With 2019 almost over, we turn our sights to a new decade with 2020. Soon we will celebrate the new year by partying, eating good food, and watching the Times Square Ball drop on TV. Sadly, Dick Clark is dead, but his legacy lives on through Ryan Seacrest.
But what if you want to celebrate 2020 in a more... nerdier way? Well, I have some good news. Calculate Linux 20 is now available for download! Yes, the Gentoo-based operating system is ready to be installed on your computer. Since it is version 20, that makes it perfect for ringing in 2020.
Multi-cloud environments have been a hot topic for the last year. Already, businesses have been realizing the benefits of a vendor-agnostic approach, which not only minimizes costs but gives them the freedom to innovate. However, there are a couple of aspects of operations which will be key in ensuring multi-cloud remains viable for enterprises in the long-term.
Despite the freedom which comes with a vendor neutral ecosystem, orchestrators haven’t yet overcome the headache associated with migrating workloads between these different cloud infrastructures. The past year saw major cloud players like IBM making acquisitions to address this, but as yet, they haven’t found a successful solution. Over the next year, this will be a priority for enterprises looking to remove the bottlenecks in their CI/CD pipeline. Organizations will invest in services which can help them harness a multi-cloud ecosystem, by supporting fast deployment, scalability, integration and operational tasks across public and private clouds.

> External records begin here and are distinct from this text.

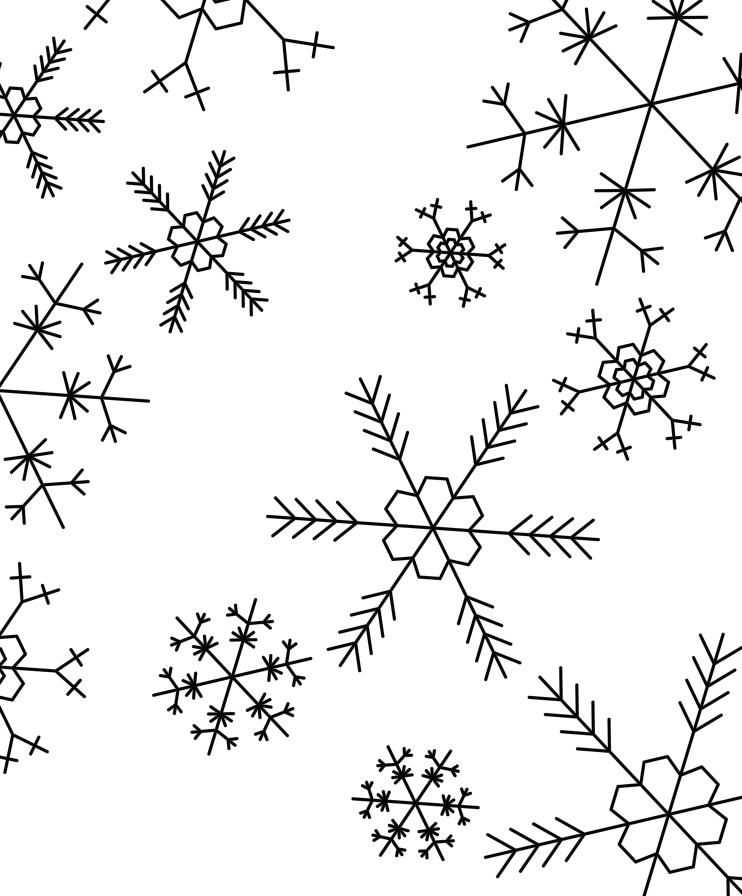
Reproduce this pattern procedurally as a Shadertoy shader.

```glsl
#define FLAKES 12
#define STROKE 0.00175
#define SPREAD vec2(1.2, 1.1)
#define SHIFT vec2(0.04, 0.0)
#define TILT 0.23
#define TILT_STEP 0.30
#define INK vec3(0.015)
#define PAPER vec3(1.0)

const float SECTOR = 1.0471976; // sixty degrees

// Radius of each flake, in canvas heights
const float radius[FLAKES] = float[FLAKES](
    0.095, 0.07, 0.105, 0.13, 0.21, 0.185,
    0.17, 0.17, 0.21, 0.065, 0.09, 0.10);

vec2 polar(float angle) { return vec2(cos(angle), sin(angle)); }

float segment(vec2 p, vec2 a, vec2 b) {
    vec2 pa = p - a, ba = b - a;
    return length(pa - ba * clamp(dot(pa, ba) / dot(ba, ba), 0.0, 1.0));
}

// Line from a start point, by angle and length
float ray(vec2 p, vec2 start, float angle, float len) {
    return segment(p, start, start + len * polar(angle));
}

// Fold the plane into half of one arm; x runs along the arm
vec2 foldArm(vec2 p) {
    float angle = mod(atan(p.y, p.x) + 0.5 * SECTOR, SECTOR) - 0.5 * SECTOR;
    return length(p) * polar(abs(angle));
}

// Ring of six petals, notched where it meets the arms
float petalRing(vec2 p, float scale) {
    vec2 notch = vec2(0.29, 0.0) * scale;
    vec2 shoulder = 0.41 * scale * polar(0.314);
    vec2 crown = 0.401 * scale * polar(0.5 * SECTOR);
    return min(segment(p, notch, shoulder), segment(p, shoulder, crown));
}

// Arms with slanted barbs around a small ring
float featherFlake(vec2 p) {
    float d = min(segment(p, vec2(0.0), vec2(1.0, 0.0)), petalRing(p, 0.75));
    for (int i = 0; i < 4; i++)
        d = min(d, ray(p, vec2(0.46 + 0.125 * float(i), 0.0), 0.74, 0.17));
    return d;
}

// Two nested rings and forked arms with crossed tips
float flowerFlake(vec2 p) {
    const float forkAngle = 0.66;
    vec2 fork = vec2(0.66, 0.0);
    vec2 along = polar(forkAngle);
    vec2 across = vec2(-along.y, along.x);
    vec2 crossing = fork + 0.21 * along;
    float d = min(petalRing(p, 1.0), petalRing(p, 0.57));
    d = min(d, segment(p, vec2(0.0), fork));
    d = min(d, ray(p, fork, forkAngle, 0.33));
    return min(d, segment(p, crossing - 0.08 * across, crossing + 0.08 * across));
}

// Long arms with a burst of spikes and twigged side branches
float starFlake(vec2 p) {
    const float branchAngle = 1.19;
    vec2 fork = vec2(0.69, 0.0);
    vec2 twig = fork + 0.19 * polar(branchAngle);
    float d = segment(p, vec2(0.0), vec2(1.0, 0.0));
    for (int i = 0; i < 3; i++)
        d = min(d, ray(p, vec2(0.48, 0.0), 0.65 + 0.62 * float(i), 0.155));
    d = min(d, ray(p, fork, branchAngle, 0.30));
    d = min(d, ray(p, twig, branchAngle - 0.80, 0.11));
    return min(d, ray(p, twig, branchAngle + 0.80, 0.11));
}

void mainImage(out vec4 fragColor, in vec2 fragCoord) {
    vec2 uv = fragCoord / iResolution.y;
    float pixel = 1.0 / iResolution.y;
    vec2 canvas = vec2(iResolution.x / iResolution.y, 1.0);
    float d = 1.0;

    // Scatter the flakes along a low-discrepancy sequence
    for (int i = 0; i < FLAKES; i++) {
        float n = float(i + 1);
        vec2 spot = fract(n * vec2(0.7549, 0.5698)) - 0.5;
        vec2 center = (spot * SPREAD + 0.5) * canvas + SHIFT;
        vec2 p = (uv - center) / radius[i];
        if (length(p) > 1.1) continue;

        // Turn the flake, then draw one of the three kinds
        float turn = TILT - TILT_STEP * mod(n + 1.0, 2.0);
        vec2 axis = polar(turn);
        p = foldArm(vec2(dot(p, axis), dot(p, vec2(-axis.y, axis.x))));
        int kind = (i + 1) % 3;
        float shape = kind == 0 ? featherFlake(p)
                    : kind == 1 ? flowerFlake(p) : starFlake(p);
        d = min(d, shape * radius[i]);
    }

    // Smooth-edged strokes on plain ground
    float ink = 1.0 - smoothstep(-0.75 * pixel, 0.75 * pixel, d - STROKE);
    fragColor = vec4(mix(PAPER, INK, ink), 1.0);
}
```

Back in May of 2019, Peppermint 10 was released. The Ubuntu-based operating system is great for those switching from Windows, but also, it makes a fine operating system for Linux experts too. It may not be as popular as, say, Linux Mint, but it is still a solid option.
Today, fans of Peppermint -- and the entire Linux community, really -- have reason to celebrate. No, version 11 of the operating system is not released. However, Peppermint 10 Respin is now available for download!